* **Task brief**: Please copy every line from the records below that contains the string "center".

* **Data shown**:
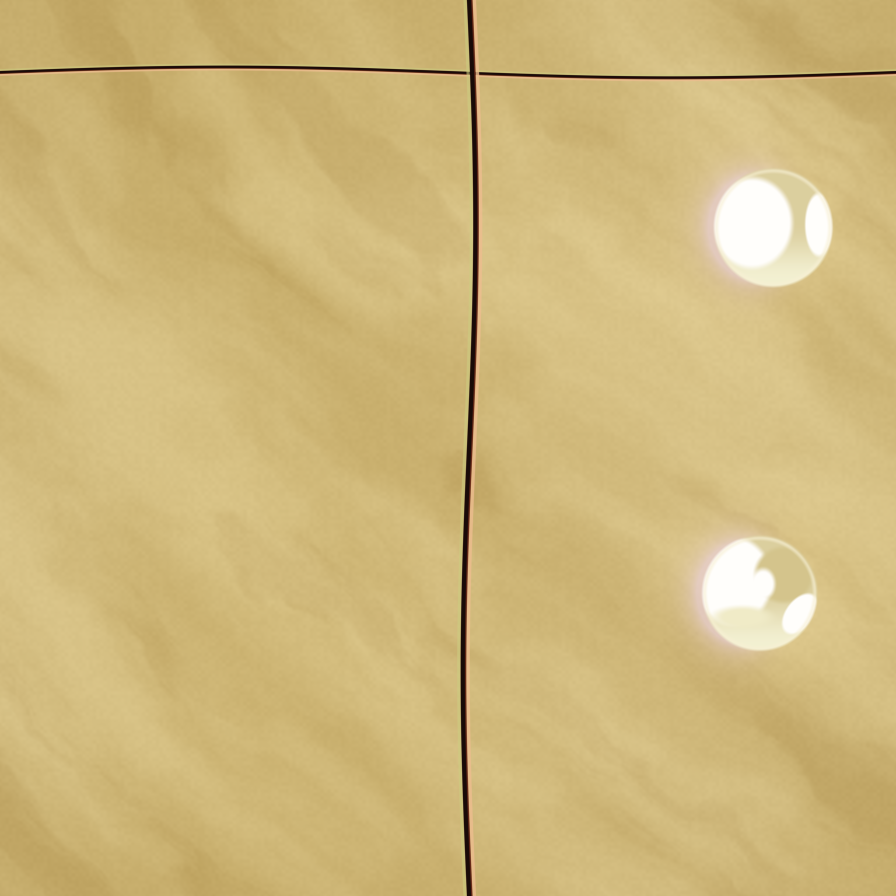
Give the GLSL for this texture, as a Shadertoy shader.

```glsl
// Polished cream marble tiles with one dark joint each way and two lamp reflections.
// Wrapped noise on a sheared lattice makes the diagonal clouds; the joints are
// distances to gently bowed lines, and each lamp is a disc of overlapping ellipses.

const float TAU = 6.2831853;

float hash(vec2 p) {
    return fract(sin(dot(p, vec2(127.1, 311.7))) * 43758.5453);
}

// Value noise that repeats every 'period' cells
float noise(vec2 p, vec2 period) {
    vec2 cell = floor(p), f = fract(p);
    f = f * f * (3.0 - 2.0 * f);
    vec2 a = mod(cell, period), b = mod(cell + 1.0, period);
    return mix(mix(hash(a), hash(vec2(b.x, a.y)), f.x),
               mix(hash(vec2(a.x, b.y)), hash(b), f.x), f.y);
}

float fbm(vec2 p, vec2 freq) {
    float sum = 0.0, amp = 0.5;
    for (int i = 0; i < 5; i++) {
        sum += amp * noise(p * freq, freq);
        freq *= 2.0;
        amp *= 0.52;
    }
    return sum;
}

// Soft coverage of an ellipse
float blob(vec2 p, vec2 center, vec2 radii, float soft) {
    return 1.0 - smoothstep(1.0 - soft, 1.0 + soft, length((p - center) / radii));
}

// Coverage of a band of half width w around zero
float band(float d, float w, float px) {
    return 1.0 - smoothstep(w - px, w + px, abs(d));
}

vec3 marble(vec2 uv) {
    vec2 warp = vec2(fbm(uv, vec2(4.0)), fbm(uv + vec2(0.37, 0.61), vec2(5.0))) - 0.5;
    vec2 q = vec2(uv.x + uv.y, uv.y) + 0.22 * warp;
    float cloud = fbm(q, vec2(6.0, 4.0));
    float vein = fbm(q + 0.43, vec2(9.0, 4.0));
    float broad = noise(uv * 3.0, vec2(3.0));
    vec3 col = mix(vec3(0.785, 0.685, 0.425), vec3(0.850, 0.765, 0.525),
                   smoothstep(0.22, 0.75, cloud));
    col -= vec3(0.030, 0.037, 0.040) * smoothstep(0.53, 0.68, vein);
    col += 0.020 * (broad - 0.5);
    // The right-hand side catches more light
    col += vec3(0.010, 0.014, 0.026) * (0.5 - 0.5 * cos(TAU * (uv.x - 0.3)));
    return col + 0.018 * (noise(uv * 256.0, vec2(256.0)) - 0.5);
}

// Dark joint with a cool fringe on one side and a warm one on the other
vec3 joint(vec3 col, float d, float w, float px) {
    col = mix(col, vec3(0.80, 0.80, 0.50), 0.6 * band(d + w * 1.5, w * 0.6, px));
    col = mix(col, vec3(0.93, 0.74, 0.56), 0.8 * band(d - w * 1.9, w * 0.7, px));
    col = mix(col, vec3(0.40, 0.16, 0.09), band(d - w * 0.5, w * 0.8, px));
    return mix(col, vec3(0.10, 0.04, 0.03), band(d, w * 0.8, px));
}

vec3 lamp(vec3 col, vec2 d, float radius, bool swirled, float px) {
    vec2 l = d / radius;
    float soft = px / radius + 0.02;
    // Lilac halo, stronger on the left
    float halo = exp(-5.0 * max(length(l + vec2(0.15, 0.0)) - 0.95, 0.0));
    col = mix(col, vec3(0.89, 0.79, 0.84), 0.65 * halo * smoothstep(0.7, -0.8, l.x));
    col += 0.035 * exp(-1.2 * dot(l, l) * 0.3);

    // Glass body, paler towards the bottom
    vec3 glass = mix(vec3(0.86, 0.81, 0.62), vec3(0.95, 0.94, 0.82),
                     1.0 - smoothstep(-0.9, 0.1, l.y));
    vec3 white = vec3(1.0, 0.995, 0.985);
    vec2 lobe = swirled ? vec2(-0.48, 0.22) : vec2(-0.36, 0.08);
    glass = mix(glass, white, blob(l, lobe, vec2(0.68, 0.76), 0.09));
    if (swirled) {
        glass = mix(glass, vec3(0.83, 0.77, 0.55), blob(l, vec2(0.42, 0.32), vec2(0.50, 0.48), 0.12));
        glass = mix(glass, white, blob(l, vec2(0.06, 0.16), vec2(0.20, 0.26), 0.25));
        glass = mix(glass, vec3(0.94, 0.92, 0.78), blob(l, vec2(-0.30, -0.42), vec2(0.48, 0.18), 0.35));
    }
    // Bright lens on the right, tilted in the swirled lamp
    float tilt = swirled ? -0.65 : 0.0;
    vec2 m = l - (swirled ? vec2(0.70, -0.36) : vec2(0.78, 0.05));
    m = mat2(cos(tilt), -sin(tilt), sin(tilt), cos(tilt)) * m;
    glass = mix(glass, white, blob(m, vec2(0.0), vec2(0.24, swirled ? 0.40 : 0.53), 0.10));

    glass = mix(glass, vec3(0.97, 0.94, 0.83), 0.6 * band(length(l) - 0.96, 0.03, soft));
    return mix(col, glass, blob(l, vec2(0.0), vec2(1.0), soft));
}

void mainImage(out vec4 fragColor, in vec2 fragCoord) {
    vec2 uv = fragCoord / iResolution.xy;
    float px = 0.75 / min(iResolution.x, iResolution.y);
    vec3 col = marble(uv);

    // Lamp reflections, one above the other
    for (int i = 0; i < 2; i++) {
        float k = float(i);
        vec2 center = vec2(0.863 - 0.015 * k, 0.746 - 0.408 * k);
        vec2 d = fract(uv - center + 0.5) - 0.5;
        col = lamp(col, d, 0.066 - 0.002 * k, i == 1, px);
    }

    // Joints bow slightly and meet themselves at the edges
    float across = 0.9195 + 0.006 * sin(TAU * uv.x) - uv.y;
    float upright = uv.x - 0.5235 + 0.007 * sin(TAU * uv.y);
    col = joint(col, across, 0.0016, px);
    col = joint(col, upright, 0.0030, px);

    fragColor = vec4(clamp(col, 0.0, 1.0), 1.0);
}
```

* **Answer for this exercise**:
float blob(vec2 p, vec2 center, vec2 radii, float soft) {
    return 1.0 - smoothstep(1.0 - soft, 1.0 + soft, length((p - center) / radii));
        vec2 center = vec2(0.863 - 0.015 * k, 0.746 - 0.408 * k);
        vec2 d = fract(uv - center + 0.5) - 0.5;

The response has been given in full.